5. New number plates released
Number plates for newly manufactured vehicles change biannually, once on the 1st of March and then again on the 1st of September.
This means that from March, new vehicles will be registered under the ‘23’ registration plate. September will see new cars registered under the ‘73’ registration plate.
6. Electric car owners will benefit from 0% Vehicle Excise Duty (VED) until 2025.
Electric car owners will continue to have the advantage of 0% VED (Vehicle Excise Duty, otherwise known as “road tax”) for a further two years.
From April 2025, however, the Driver and Vehicle Licensing Agency’s (DLVA) new driving laws will mean that electric cars registered before the 1st of April 2017 will have to start paying Vehicle Excise Duty.
Those electric vehicles registered after April 2025 will remain in the lowest tax bracket for the first year, which amounts to £10. After this date, they’ll move up to the standard annual rate, currently paid by petrol and diesel cars (£165 at the time of writing).
According to gov.uk, The Expensive Car Supplement (ECS) exemption for electric vehicles is also due to end in 2025. Zero emission cars, with a list price of £40,000 or more, registered on or after the 1st of April 2025, will be required to pay this ECS.
Fueled vehicles and hybrids will also no longer qualify for the £10 discount on their VED.
7. Heavy goods vehicles (HGV) levy to be reinstated in August 2023
The pandemic saw the suspension of the HGV levy until July 2023. This levy applies to all heavy goods vehicles weighing more than 12 tonnes and is charged for the wear and tear on the roads.
As of August 2023, however, the levy will be reinstated, and freight companies will once more be responsible for paying the HGV charge.
8. Scotland’s ban on pavement parking expected to come into effect from 2023
The introduction of Scotland’s 2019 ban on parking on pavements and dropped kerbs was stalled by the COVID-19 pandemic.
Pending a final announcement, 2023 may be the year the ban finally comes into force.
Can you still use hands-free while driving?
One of the biggest concerns for motorists will no doubt be any changes around using their phones while driving.
In 2023, it remains entirely illegal to hold or use your phone, sat nav, tablet or any other device that can send or receive data while driving a car or riding a motorcycle.
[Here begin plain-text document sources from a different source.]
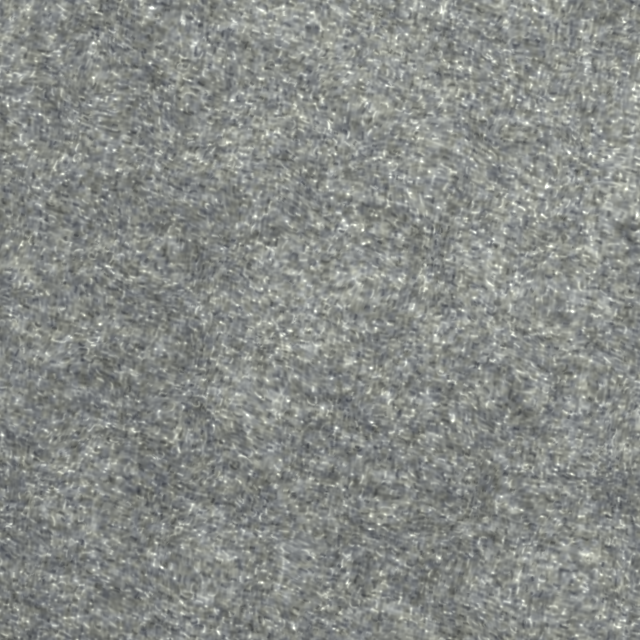
Write a WebGL 1 fragment shader that draws this texture.

```glsl
precision highp float;
uniform vec2 u_resolution;

#define BASE_TONE 0.527
#define GRAIN_CONTRAST 0.34
#define CLOUD_CONTRAST 0.1
#define FIBRE_LIGHT 0.32
#define CREASE_SHADE 0.28
#define LONG_FIBRE_LIGHT 0.22
#define SPARKLE_LIGHT 0.46
#define FLOW_ANGLE -0.32
#define CROSS_ANGLE 1.42
#define DARK vec3(0.42, 0.432, 0.428)
#define LIGHT vec3(0.78, 0.795, 0.76)

float hash(vec2 p) {
  return fract(sin(dot(p, vec2(127.1, 311.7))) * 43758.545);
}

vec2 hash2(vec2 p) {
  return vec2(hash(p), hash(p + 57.3));
}

mat2 rotation(float a) {
  float c = cos(a), s = sin(a);
  return mat2(c, -s, s, c);
}

// Value noise from -1 to 1
float noise(vec2 p) {
  vec2 i = floor(p), f = fract(p);
  f = f * f * (3.0 - 2.0 * f);
  float low = mix(hash(i), hash(i + vec2(1.0, 0.0)), f.x);
  float high = mix(hash(i + vec2(0.0, 1.0)), hash(i + 1.0), f.x);
  return 2.0 * mix(low, high, f.y) - 1.0;
}

// Noise stretched along a direction
float strands(vec2 p, float angle, vec2 frequency) {
  return noise(rotation(angle) * p * frequency + angle * 91.0);
}

// Scattered, slightly bent strokes, one per cell at most
float fibres(vec2 p, float frequency, float halfLength, float width, float share) {
  vec2 q = p * frequency, cell = floor(q);
  float light = 0.0;
  for (int y = -1; y <= 1; y++) {
    for (int x = -1; x <= 1; x++) {
      vec2 id = cell + vec2(float(x), float(y));
      vec2 r = hash2(id + frequency), s = hash2(id + frequency + 13.7);
      float angle = (s.x < 0.6 ? FLOW_ANGLE : CROSS_ANGLE) + (s.y - 0.5) * 0.9;
      vec2 d = rotation(angle) * (q - id - r);
      float reach = halfLength * mix(0.5, 1.0, r.x);
      d.y += (r.y - 0.5) * d.x * d.x / halfLength;
      float profile = exp(-d.y * d.y / (width * width));
      float taper = 1.0 - smoothstep(0.5 * reach, reach, abs(d.x));
      float shown = step(hash(id + 5.1), share) * mix(0.4, 1.0, hash(id + 8.6));
      light = max(light, profile * taper * shown);
    }
  }
  return light;
}

// Small round glints
float sparkles(vec2 p, float frequency, float share) {
  vec2 q = p * frequency, cell = floor(q);
  float light = 0.0;
  for (int y = -1; y <= 1; y++) {
    for (int x = -1; x <= 1; x++) {
      vec2 id = cell + vec2(float(x), float(y));
      vec2 d = rotation(FLOW_ANGLE) * (q - id - hash2(id + 31.0));
      d.x *= 0.8;
      float shown = step(hash(id + 3.3), share) * mix(0.35, 1.0, hash(id + 9.2));
      light = max(light, shown * exp(-dot(d, d) / 0.05));
    }
  }
  return light;
}

void main() {
  vec2 p = gl_FragCoord.xy / min(u_resolution.x, u_resolution.y);
  vec2 bent = p + 0.008 * vec2(noise(p * 14.0), noise(p * 14.0 + 40.0));

  // Matted grain in several directions
  float grain = 0.44 * strands(bent, FLOW_ANGLE, vec2(80.0, 215.0));
  grain += 0.38 * strands(bent, CROSS_ANGLE, vec2(90.0, 225.0));
  grain += 0.22 * strands(bent, 0.35, vec2(85.0, 200.0));
  grain += 0.32 * noise(bent * 215.0);
  grain += 0.2 * strands(bent, -0.7, vec2(50.0, 105.0));

  // Soft unevenness and a faint slope of light
  float clouds = 0.5 * noise(p * 5.0 + 3.0) + 0.65 * noise(bent * 13.0);
  clouds += 0.8 * strands(bent, FLOW_ANGLE, vec2(22.0, 42.0));
  float slope = 0.05 * (p.x + p.y - 1.0);

  // Light hairs, dark gaps and glints over the grain
  float hairs = FIBRE_LIGHT * fibres(bent, 56.0, 0.55, 0.13, 0.7);
  hairs += LONG_FIBRE_LIGHT * fibres(p, 11.0, 0.5, 0.03, 0.4);
  float creases = CREASE_SHADE * fibres(bent, 61.0, 0.55, 0.14, 0.7);
  float glints = SPARKLE_LIGHT * sparkles(p, 95.0, 0.2);

  float light = slope + hairs - creases + glints;
  float tone = BASE_TONE * exp(GRAIN_CONTRAST * grain + CLOUD_CONTRAST * clouds + light);
  vec3 color = mix(DARK, LIGHT, (tone - 0.427) / 0.355);
  color += vec3(0.008, 0.004, -0.018) * noise(p * 85.0 + 17.0);
  gl_FragColor = vec4(clamp(color, 0.0, 1.0), 1.0);
}
```
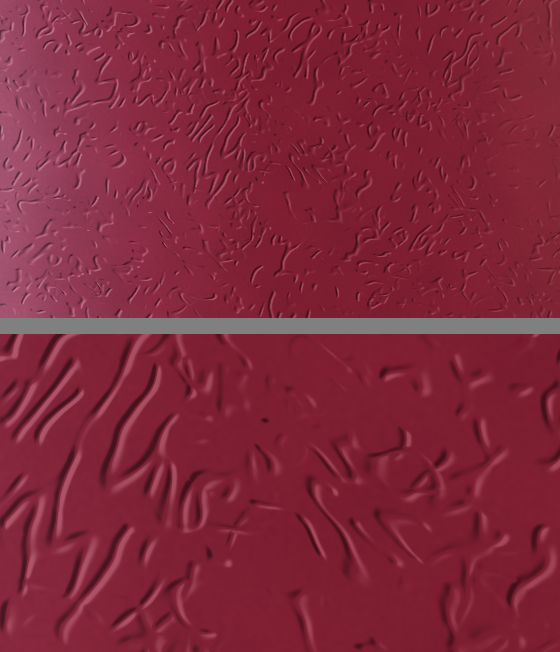
Top: the whole. Bottom: its middle third, enlarged.
Give the GLSL for this texture, as a Shadertoy shader.

```glsl
// Crimson embossed leather with short broken creases, lit from the left.
#define CREASE_FREQ 25.0    // creases across one canvas height
#define CREASE_STRETCH 0.52 // lower values give longer creases
#define CREASE_WIDTH 0.105  // groove half width in noise units
#define BREAKUP_FREQ 19.0   // how often creases are interrupted
#define WARP 0.013          // waviness of the creases
#define RELIEF_STEP 0.0028  // sampling distance for the shading
#define HIGHLIGHT 0.66      // strength of the lit groove walls
#define SHADOW 0.46         // strength of the shaded groove walls
#define GRAIN 0.035         // fine surface mottling

const vec2 LIGHT_DIR = vec2(-0.88, 0.47);

// Pseudo-random unit vector for a lattice cell
vec2 cellGradient(vec2 cell) {
    uvec2 q = uvec2(ivec2(cell) + 32768);
    uint h = q.x * 1597u + q.y * 51749u;
    h = (h ^ (h >> 15)) * 73244475u;
    h = (h ^ (h >> 13)) * 73244475u;
    h ^= h >> 16;
    float angle = float(h & 65535u) / 65536.0 * 6.28319;
    return vec2(cos(angle), sin(angle));
}

float gradientNoise(vec2 p) {
    vec2 i = floor(p), f = p - i;
    vec2 u = f * f * f * (f * (f * 6.0 - 15.0) + 10.0);
    vec2 x = vec2(1.0, 0.0), y = vec2(0.0, 1.0);
    float a = dot(cellGradient(i), f);
    float b = dot(cellGradient(i + x), f - x);
    float c = dot(cellGradient(i + y), f - y);
    float d = dot(cellGradient(i + 1.0), f - 1.0);
    return mix(mix(a, b, u.x), mix(c, d, u.x), u.y);
}

// Thin grooves along noise zero lines, stretched along one direction
float creaseLayer(vec2 p, float angle, float seed) {
    vec2 along = vec2(cos(angle), sin(angle));
    vec2 across = vec2(-along.y, along.x);
    vec2 q = vec2(dot(p, along) * CREASE_STRETCH, dot(p, across));
    float n = gradientNoise(q * CREASE_FREQ + seed) / CREASE_WIDTH;
    float gaps = gradientNoise(p * BREAKUP_FREQ + seed * 1.7);
    float density = gradientNoise(p * 5.0 + seed * 2.3);
    return exp(-n * n) * smoothstep(-0.08, 0.14, gaps + 0.5 * density);
}

// Surface height: two crease directions that take turns over the hide
float leatherHeight(vec2 p) {
    vec2 wobble = vec2(gradientNoise(p * 17.0 + 3.1), gradientNoise(p * 17.0 + 47.6));
    vec2 bend = vec2(gradientNoise(p * 3.5 + 81.2), gradientNoise(p * 3.5 + 29.4));
    vec2 q = p + WARP * wobble + 0.06 * bend;
    float region = gradientNoise(p * 3.0 + 12.7);
    float rising = creaseLayer(q, 1.02, 11.3) * smoothstep(-0.35, 0.05, region);
    float falling = creaseLayer(q, -0.62, 67.9) * smoothstep(0.2, -0.15, region);
    return -max(rising, falling);
}

// Broad colour change: pale mauve at the left, crimson, brownish at the right
vec3 leatherColour(vec2 uv, vec2 p) {
    float x = uv.x + 0.05 * gradientNoise(p * 2.2 + 5.5) + 0.04 * (uv.y - 0.5);
    vec3 colour = mix(vec3(0.64, 0.33, 0.44), vec3(0.57, 0.23, 0.34), smoothstep(-0.03, 0.13, x));
    colour = mix(colour, vec3(0.54, 0.165, 0.255), smoothstep(0.08, 0.30, x));
    colour = mix(colour, vec3(0.49, 0.115, 0.19), smoothstep(0.24, 0.50, x));
    float rightEdge = smoothstep(0.72, 1.05, uv.x) * mix(0.5, 1.0, uv.y);
    return mix(colour, vec3(0.54, 0.20, 0.24), 0.7 * rightEdge);
}

void mainImage(out vec4 fragColor, in vec2 fragCoord) {
    vec2 uv = fragCoord / iResolution.xy;
    vec2 p = fragCoord / iResolution.y;

    // Slope toward the light
    vec2 offset = LIGHT_DIR * RELIEF_STEP;
    float slope = leatherHeight(p - offset) - leatherHeight(p + offset);
    float lit = smoothstep(0.04, 0.75, slope);
    float shaded = smoothstep(0.04, 0.8, -slope);

    // Base with soft undulation and fine grain
    vec3 colour = leatherColour(uv, p);
    float mottling = gradientNoise(p * 130.0) + 0.6 * gradientNoise(p * 60.0 + 9.0);
    colour *= 1.0 + GRAIN * mottling + 0.06 * gradientNoise(p * 7.0 + 33.0);

    // Groove walls
    float leftGlow = 1.0 - smoothstep(0.0, 0.6, uv.x);
    vec3 sheen = mix(vec3(0.72, 0.36, 0.43), vec3(0.84, 0.54, 0.64), leftGlow);
    float fade = mix(1.0, 0.7, smoothstep(0.6, 1.0, uv.x));
    colour *= 1.0 - SHADOW * fade * shaded;
    colour = mix(colour, sheen, HIGHLIGHT * fade * lit);

    fragColor = vec4(colour, 1.0);
}
```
Resist the temptation to use your device even if stopped at traffic lights, queuing in traffic, or supervising a learner driver.
Motorists caught holding their devices while driving can face a £200 fine and six penalty points on their license. According to gov.uk, the only exception to using your phone in your car or motorbike is if you’re safely parked, making a contactless payment at a drive-through, or need to call 999 or 112 in an emergency.
Hands-free access is allowed, however, such as those operating with voice command, a Bluetooth headset, a windscreen mount, or built-in sat navs.
Keeping on the right side of this new legislation will help you avoid fines and penalty points and, most importantly, keep you and your fellow road users safe.
If you have more questions about the new driving laws, you can view the official 2023 version of The Highway Code here.